__Work to complete__: In the entries below, the word "label" appears on some lines. Copy each of those lines.
━━ Task material ━━
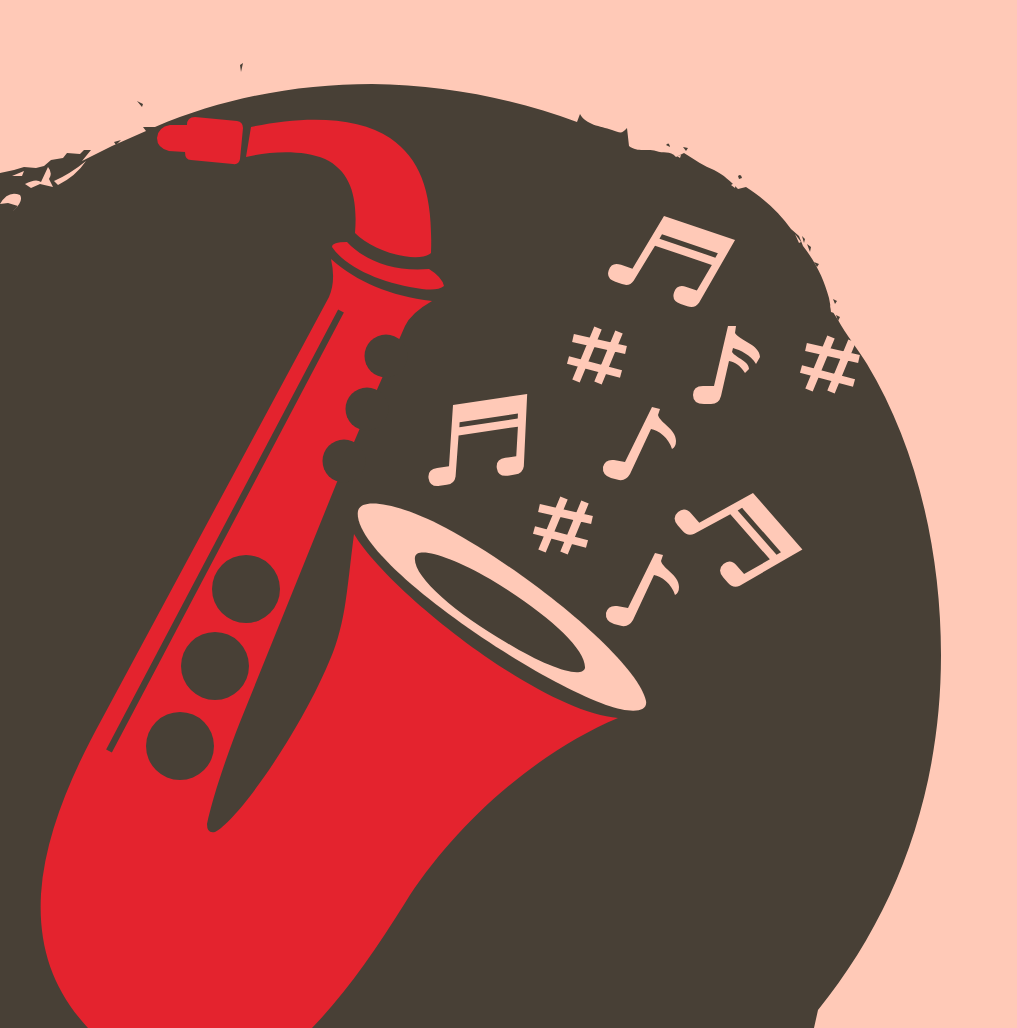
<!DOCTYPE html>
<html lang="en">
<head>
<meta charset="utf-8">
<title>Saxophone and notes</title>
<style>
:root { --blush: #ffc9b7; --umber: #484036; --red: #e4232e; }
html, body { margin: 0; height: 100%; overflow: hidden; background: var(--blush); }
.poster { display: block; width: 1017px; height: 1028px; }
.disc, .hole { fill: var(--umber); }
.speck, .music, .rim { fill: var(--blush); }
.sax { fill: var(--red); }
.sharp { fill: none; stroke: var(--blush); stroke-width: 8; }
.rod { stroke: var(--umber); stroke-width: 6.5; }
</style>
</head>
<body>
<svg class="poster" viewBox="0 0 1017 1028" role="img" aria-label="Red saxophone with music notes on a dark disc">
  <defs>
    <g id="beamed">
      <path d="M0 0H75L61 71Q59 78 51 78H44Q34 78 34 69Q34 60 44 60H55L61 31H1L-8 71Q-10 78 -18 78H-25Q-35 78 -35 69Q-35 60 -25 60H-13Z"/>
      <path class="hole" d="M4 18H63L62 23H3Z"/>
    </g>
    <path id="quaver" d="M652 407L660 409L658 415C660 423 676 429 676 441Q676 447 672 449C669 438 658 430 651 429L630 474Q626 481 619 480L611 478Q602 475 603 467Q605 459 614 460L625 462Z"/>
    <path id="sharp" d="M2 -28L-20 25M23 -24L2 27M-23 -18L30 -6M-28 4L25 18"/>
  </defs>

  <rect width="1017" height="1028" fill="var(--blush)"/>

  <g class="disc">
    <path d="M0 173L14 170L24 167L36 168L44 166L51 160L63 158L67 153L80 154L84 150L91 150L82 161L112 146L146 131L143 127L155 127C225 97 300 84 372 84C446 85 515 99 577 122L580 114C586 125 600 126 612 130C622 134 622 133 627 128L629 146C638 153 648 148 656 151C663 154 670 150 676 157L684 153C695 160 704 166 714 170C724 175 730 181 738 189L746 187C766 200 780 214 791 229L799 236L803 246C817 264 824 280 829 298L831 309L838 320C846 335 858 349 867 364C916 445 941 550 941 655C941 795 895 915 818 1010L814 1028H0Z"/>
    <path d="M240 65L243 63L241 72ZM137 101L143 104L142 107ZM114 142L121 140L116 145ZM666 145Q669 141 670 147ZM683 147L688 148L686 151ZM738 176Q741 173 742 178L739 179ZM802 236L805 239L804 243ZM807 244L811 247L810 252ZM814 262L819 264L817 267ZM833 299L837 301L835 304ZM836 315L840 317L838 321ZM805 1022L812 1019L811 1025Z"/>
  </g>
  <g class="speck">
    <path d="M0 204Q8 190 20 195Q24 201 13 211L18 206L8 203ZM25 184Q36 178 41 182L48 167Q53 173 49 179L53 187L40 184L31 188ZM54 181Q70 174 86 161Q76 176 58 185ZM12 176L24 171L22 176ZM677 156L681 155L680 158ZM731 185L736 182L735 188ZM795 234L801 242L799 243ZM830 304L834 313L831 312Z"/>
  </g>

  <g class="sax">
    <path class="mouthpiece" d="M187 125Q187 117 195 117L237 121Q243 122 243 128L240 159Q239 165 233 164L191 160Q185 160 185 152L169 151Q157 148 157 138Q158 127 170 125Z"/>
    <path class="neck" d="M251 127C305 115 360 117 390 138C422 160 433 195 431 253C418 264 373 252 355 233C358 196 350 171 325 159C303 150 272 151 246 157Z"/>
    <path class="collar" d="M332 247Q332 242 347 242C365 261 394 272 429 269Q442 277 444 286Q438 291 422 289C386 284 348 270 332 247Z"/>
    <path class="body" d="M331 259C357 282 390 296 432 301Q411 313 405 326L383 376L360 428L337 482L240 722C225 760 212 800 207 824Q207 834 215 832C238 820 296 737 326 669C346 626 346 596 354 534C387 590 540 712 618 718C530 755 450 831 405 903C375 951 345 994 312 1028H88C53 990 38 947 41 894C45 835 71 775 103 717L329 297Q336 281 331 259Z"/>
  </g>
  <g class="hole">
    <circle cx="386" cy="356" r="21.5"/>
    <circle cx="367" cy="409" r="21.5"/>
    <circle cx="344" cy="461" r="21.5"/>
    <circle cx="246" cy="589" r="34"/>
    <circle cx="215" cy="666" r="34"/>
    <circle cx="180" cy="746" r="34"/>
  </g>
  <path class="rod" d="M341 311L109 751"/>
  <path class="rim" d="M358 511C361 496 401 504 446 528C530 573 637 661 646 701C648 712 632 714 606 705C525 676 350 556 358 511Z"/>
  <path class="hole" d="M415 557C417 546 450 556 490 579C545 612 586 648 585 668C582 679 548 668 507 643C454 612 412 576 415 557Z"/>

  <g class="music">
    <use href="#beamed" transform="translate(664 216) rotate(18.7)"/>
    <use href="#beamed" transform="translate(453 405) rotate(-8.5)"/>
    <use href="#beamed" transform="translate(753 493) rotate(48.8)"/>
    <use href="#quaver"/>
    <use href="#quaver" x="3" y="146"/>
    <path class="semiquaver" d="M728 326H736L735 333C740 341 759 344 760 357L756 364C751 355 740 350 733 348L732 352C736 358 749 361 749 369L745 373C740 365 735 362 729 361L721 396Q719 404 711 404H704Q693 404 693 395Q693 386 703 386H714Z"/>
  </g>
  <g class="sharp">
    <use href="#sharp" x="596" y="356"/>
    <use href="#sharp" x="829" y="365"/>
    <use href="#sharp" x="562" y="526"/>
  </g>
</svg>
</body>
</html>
━━━
━━ Task material ━━
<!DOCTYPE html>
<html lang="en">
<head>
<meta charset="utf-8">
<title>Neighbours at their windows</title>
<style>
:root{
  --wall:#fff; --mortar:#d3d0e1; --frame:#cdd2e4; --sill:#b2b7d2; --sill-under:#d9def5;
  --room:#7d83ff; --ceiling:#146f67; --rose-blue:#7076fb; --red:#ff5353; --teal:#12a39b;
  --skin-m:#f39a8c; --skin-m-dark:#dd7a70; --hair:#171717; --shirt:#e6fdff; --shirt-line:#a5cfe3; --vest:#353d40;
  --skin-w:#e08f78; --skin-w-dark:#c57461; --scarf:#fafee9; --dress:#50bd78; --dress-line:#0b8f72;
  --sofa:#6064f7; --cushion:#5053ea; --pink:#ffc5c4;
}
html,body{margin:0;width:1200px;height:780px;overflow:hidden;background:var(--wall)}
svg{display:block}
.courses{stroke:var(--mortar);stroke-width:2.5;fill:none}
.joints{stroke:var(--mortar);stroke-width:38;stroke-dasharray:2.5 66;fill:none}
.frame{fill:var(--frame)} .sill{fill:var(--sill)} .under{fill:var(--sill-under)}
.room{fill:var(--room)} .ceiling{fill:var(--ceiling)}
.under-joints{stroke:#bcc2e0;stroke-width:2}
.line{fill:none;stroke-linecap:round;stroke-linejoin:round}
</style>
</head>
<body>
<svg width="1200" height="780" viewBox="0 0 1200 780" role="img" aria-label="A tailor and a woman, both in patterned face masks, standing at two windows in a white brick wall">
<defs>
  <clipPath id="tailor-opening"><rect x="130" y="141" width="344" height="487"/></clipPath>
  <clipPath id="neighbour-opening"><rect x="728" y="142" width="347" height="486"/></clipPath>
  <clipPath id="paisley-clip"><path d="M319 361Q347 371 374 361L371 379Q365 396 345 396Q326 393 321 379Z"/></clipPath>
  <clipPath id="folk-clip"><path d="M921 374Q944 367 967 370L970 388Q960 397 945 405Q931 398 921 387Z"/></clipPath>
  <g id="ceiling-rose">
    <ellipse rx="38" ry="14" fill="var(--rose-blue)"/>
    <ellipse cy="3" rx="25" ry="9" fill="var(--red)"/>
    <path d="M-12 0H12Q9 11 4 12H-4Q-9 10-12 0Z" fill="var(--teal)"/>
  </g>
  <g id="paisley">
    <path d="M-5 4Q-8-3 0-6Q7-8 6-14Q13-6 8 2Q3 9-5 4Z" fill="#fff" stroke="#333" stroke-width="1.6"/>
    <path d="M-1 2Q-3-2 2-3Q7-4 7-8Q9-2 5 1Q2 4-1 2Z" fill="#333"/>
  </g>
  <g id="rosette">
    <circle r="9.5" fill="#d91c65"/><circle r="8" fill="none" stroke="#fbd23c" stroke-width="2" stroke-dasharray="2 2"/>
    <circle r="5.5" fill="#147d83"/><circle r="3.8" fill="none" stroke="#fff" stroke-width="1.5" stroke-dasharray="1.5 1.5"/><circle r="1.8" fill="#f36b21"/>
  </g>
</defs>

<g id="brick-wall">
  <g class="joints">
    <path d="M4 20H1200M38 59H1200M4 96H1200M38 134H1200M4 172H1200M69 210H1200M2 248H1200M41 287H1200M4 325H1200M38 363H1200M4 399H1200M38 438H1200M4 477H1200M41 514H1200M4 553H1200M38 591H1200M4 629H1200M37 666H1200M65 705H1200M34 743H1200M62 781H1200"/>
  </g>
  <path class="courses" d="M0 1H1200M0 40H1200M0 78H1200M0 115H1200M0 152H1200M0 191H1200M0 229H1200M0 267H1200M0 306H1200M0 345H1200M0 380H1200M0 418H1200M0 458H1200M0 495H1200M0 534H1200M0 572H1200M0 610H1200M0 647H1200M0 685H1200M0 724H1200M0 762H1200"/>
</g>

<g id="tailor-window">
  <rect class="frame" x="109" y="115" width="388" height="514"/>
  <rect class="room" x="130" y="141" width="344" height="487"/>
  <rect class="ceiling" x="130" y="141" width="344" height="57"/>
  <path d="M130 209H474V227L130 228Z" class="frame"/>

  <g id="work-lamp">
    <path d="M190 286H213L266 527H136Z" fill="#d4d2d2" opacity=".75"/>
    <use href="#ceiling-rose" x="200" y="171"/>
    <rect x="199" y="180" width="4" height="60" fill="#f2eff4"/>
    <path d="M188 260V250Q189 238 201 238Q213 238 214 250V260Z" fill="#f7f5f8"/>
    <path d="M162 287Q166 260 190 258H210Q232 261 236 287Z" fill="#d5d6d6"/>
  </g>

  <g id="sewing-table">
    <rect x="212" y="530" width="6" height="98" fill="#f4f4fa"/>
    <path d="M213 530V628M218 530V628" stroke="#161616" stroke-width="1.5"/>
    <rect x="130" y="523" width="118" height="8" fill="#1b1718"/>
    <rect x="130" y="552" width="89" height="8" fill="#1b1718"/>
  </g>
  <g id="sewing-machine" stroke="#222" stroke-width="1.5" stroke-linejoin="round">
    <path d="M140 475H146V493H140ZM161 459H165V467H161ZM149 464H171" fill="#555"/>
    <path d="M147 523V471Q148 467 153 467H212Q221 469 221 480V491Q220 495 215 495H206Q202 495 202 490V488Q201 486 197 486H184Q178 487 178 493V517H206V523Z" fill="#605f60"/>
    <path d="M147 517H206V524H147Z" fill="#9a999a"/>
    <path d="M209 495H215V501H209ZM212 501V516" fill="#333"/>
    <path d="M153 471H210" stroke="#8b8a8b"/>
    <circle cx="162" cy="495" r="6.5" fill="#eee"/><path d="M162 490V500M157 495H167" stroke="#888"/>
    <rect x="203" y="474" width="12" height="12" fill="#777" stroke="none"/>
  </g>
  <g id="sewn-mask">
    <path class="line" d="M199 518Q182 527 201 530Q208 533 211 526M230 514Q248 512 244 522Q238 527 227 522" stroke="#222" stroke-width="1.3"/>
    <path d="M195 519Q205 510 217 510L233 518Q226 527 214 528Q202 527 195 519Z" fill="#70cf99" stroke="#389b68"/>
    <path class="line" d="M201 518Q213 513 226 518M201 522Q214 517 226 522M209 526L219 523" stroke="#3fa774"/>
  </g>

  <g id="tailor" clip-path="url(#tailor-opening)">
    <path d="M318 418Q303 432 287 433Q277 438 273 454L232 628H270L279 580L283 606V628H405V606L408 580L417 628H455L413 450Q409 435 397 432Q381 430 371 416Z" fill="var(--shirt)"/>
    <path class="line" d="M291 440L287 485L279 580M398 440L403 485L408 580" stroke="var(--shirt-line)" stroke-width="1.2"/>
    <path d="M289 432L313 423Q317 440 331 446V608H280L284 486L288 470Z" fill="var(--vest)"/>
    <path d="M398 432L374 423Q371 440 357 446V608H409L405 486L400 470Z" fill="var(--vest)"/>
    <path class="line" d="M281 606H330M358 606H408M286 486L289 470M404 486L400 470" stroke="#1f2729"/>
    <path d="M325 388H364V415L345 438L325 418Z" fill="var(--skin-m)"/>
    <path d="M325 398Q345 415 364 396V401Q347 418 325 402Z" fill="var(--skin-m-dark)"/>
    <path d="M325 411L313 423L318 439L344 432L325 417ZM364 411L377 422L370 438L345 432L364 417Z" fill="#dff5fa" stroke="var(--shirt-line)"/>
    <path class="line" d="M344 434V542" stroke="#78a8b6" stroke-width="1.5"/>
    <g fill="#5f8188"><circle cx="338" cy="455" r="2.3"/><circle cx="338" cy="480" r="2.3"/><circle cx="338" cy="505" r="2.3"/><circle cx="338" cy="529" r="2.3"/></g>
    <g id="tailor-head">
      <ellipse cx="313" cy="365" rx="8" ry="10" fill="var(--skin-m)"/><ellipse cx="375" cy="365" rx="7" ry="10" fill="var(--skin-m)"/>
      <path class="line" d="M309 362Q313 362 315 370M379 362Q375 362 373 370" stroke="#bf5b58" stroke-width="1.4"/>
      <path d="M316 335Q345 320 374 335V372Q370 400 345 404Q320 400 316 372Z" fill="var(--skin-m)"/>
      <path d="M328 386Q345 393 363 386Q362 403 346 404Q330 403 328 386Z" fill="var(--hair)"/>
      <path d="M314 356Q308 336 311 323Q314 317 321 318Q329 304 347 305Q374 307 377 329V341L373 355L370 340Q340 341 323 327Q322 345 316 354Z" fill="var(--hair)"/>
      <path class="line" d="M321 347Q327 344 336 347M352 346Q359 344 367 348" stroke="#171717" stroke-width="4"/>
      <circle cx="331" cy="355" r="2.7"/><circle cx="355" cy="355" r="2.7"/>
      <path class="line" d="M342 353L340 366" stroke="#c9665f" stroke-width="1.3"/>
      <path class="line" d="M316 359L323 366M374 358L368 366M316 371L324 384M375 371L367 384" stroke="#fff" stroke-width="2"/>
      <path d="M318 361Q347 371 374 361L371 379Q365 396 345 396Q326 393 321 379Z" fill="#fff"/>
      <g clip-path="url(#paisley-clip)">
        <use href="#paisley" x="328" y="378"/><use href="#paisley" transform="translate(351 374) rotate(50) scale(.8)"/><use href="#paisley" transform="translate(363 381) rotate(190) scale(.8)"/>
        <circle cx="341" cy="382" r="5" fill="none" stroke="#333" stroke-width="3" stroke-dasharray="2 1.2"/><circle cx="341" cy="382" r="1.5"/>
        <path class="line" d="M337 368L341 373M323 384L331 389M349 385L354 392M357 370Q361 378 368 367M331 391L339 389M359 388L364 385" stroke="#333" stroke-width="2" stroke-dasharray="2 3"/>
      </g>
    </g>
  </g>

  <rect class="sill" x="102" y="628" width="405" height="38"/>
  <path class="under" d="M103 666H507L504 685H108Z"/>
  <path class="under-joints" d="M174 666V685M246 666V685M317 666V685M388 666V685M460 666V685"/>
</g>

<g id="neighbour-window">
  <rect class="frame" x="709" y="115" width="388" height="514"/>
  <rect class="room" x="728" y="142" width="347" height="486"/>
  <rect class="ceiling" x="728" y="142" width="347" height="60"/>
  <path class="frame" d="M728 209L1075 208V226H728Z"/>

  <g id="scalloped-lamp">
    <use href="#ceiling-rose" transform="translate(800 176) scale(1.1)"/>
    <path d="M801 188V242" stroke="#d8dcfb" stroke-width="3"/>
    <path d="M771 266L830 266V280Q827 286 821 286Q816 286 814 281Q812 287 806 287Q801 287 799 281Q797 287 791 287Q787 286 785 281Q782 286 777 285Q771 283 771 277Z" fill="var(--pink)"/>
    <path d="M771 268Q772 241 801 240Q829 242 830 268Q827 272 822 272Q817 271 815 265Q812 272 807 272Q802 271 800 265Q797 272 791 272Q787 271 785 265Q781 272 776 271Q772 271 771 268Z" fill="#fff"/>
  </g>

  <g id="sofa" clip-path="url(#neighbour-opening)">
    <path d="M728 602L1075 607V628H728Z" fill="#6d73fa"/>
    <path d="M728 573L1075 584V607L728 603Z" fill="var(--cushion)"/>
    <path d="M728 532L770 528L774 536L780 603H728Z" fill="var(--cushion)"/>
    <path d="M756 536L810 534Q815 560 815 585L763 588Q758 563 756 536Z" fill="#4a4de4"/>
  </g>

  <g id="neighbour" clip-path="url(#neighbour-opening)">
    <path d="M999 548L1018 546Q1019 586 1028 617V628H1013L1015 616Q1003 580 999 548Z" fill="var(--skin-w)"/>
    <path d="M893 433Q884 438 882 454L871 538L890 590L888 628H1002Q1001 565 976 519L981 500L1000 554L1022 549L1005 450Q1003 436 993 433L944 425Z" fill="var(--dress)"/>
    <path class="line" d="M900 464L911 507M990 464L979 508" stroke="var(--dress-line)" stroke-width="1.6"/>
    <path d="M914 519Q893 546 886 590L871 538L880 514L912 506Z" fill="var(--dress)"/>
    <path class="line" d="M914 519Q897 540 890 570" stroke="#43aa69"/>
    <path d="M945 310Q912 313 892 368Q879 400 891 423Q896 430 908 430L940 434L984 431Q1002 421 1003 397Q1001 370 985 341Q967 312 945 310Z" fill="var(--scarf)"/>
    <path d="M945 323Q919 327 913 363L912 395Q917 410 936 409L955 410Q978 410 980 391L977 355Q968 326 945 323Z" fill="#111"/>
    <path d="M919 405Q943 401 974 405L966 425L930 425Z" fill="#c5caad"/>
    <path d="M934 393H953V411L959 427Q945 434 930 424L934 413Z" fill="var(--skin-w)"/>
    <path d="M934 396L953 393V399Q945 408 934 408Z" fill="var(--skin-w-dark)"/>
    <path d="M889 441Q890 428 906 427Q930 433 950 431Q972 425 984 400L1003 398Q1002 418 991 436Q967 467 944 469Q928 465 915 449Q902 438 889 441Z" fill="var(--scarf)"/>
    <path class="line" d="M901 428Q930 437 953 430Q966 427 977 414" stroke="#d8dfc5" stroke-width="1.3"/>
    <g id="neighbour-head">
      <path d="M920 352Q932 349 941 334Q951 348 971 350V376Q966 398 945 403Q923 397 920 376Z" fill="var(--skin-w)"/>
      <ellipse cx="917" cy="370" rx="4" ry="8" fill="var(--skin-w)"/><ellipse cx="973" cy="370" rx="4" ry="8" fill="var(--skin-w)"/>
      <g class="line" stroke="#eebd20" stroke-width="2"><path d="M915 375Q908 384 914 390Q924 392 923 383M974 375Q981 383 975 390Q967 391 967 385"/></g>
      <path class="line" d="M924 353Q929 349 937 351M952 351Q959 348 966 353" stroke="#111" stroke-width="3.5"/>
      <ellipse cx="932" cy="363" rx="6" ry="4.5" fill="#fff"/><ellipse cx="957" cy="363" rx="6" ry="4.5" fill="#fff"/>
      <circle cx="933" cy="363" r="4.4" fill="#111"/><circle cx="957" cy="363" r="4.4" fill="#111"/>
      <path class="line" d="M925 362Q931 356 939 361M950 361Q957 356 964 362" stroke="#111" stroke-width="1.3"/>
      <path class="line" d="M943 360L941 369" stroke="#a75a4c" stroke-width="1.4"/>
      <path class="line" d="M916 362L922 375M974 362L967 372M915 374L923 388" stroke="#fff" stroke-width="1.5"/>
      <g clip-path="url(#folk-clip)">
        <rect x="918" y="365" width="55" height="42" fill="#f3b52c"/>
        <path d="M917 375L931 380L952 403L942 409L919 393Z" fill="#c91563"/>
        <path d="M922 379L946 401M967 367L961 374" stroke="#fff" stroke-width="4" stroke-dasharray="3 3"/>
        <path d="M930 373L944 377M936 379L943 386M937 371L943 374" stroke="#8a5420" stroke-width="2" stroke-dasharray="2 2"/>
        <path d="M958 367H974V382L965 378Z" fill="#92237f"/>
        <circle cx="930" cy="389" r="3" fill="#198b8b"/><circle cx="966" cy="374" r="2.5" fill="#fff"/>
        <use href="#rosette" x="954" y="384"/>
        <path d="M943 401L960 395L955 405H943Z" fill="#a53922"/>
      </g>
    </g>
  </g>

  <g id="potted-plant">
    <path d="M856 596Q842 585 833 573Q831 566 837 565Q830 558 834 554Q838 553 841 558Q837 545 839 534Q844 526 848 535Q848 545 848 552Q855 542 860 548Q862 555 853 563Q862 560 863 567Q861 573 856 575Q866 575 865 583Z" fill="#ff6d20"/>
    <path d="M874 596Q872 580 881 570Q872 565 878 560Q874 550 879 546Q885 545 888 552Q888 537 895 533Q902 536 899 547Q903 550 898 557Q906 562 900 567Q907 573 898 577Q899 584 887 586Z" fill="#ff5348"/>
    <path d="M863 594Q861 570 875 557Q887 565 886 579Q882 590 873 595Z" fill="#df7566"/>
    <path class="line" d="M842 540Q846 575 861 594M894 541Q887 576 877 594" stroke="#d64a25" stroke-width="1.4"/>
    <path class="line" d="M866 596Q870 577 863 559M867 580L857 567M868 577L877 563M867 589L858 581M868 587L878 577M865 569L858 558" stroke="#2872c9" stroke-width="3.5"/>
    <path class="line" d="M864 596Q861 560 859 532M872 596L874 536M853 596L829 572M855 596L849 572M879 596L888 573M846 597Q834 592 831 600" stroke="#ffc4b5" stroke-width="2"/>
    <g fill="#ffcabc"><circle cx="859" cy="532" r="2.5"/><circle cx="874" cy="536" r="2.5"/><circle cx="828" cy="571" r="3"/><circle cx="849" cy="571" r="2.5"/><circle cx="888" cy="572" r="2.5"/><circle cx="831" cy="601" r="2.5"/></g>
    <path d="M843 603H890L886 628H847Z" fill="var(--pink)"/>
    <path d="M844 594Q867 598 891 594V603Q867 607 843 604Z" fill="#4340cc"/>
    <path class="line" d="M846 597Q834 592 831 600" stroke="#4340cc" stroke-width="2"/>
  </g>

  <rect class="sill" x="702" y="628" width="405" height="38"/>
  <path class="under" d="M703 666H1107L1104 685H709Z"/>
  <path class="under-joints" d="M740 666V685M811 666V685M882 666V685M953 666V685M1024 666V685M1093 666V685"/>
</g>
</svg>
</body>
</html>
━━━
__Answer__:
<svg class="poster" viewBox="0 0 1017 1028" role="img" aria-label="Red saxophone with music notes on a dark disc">
<svg width="1200" height="780" viewBox="0 0 1200 780" role="img" aria-label="A tailor and a woman, both in patterned face masks, standing at two windows in a white brick wall">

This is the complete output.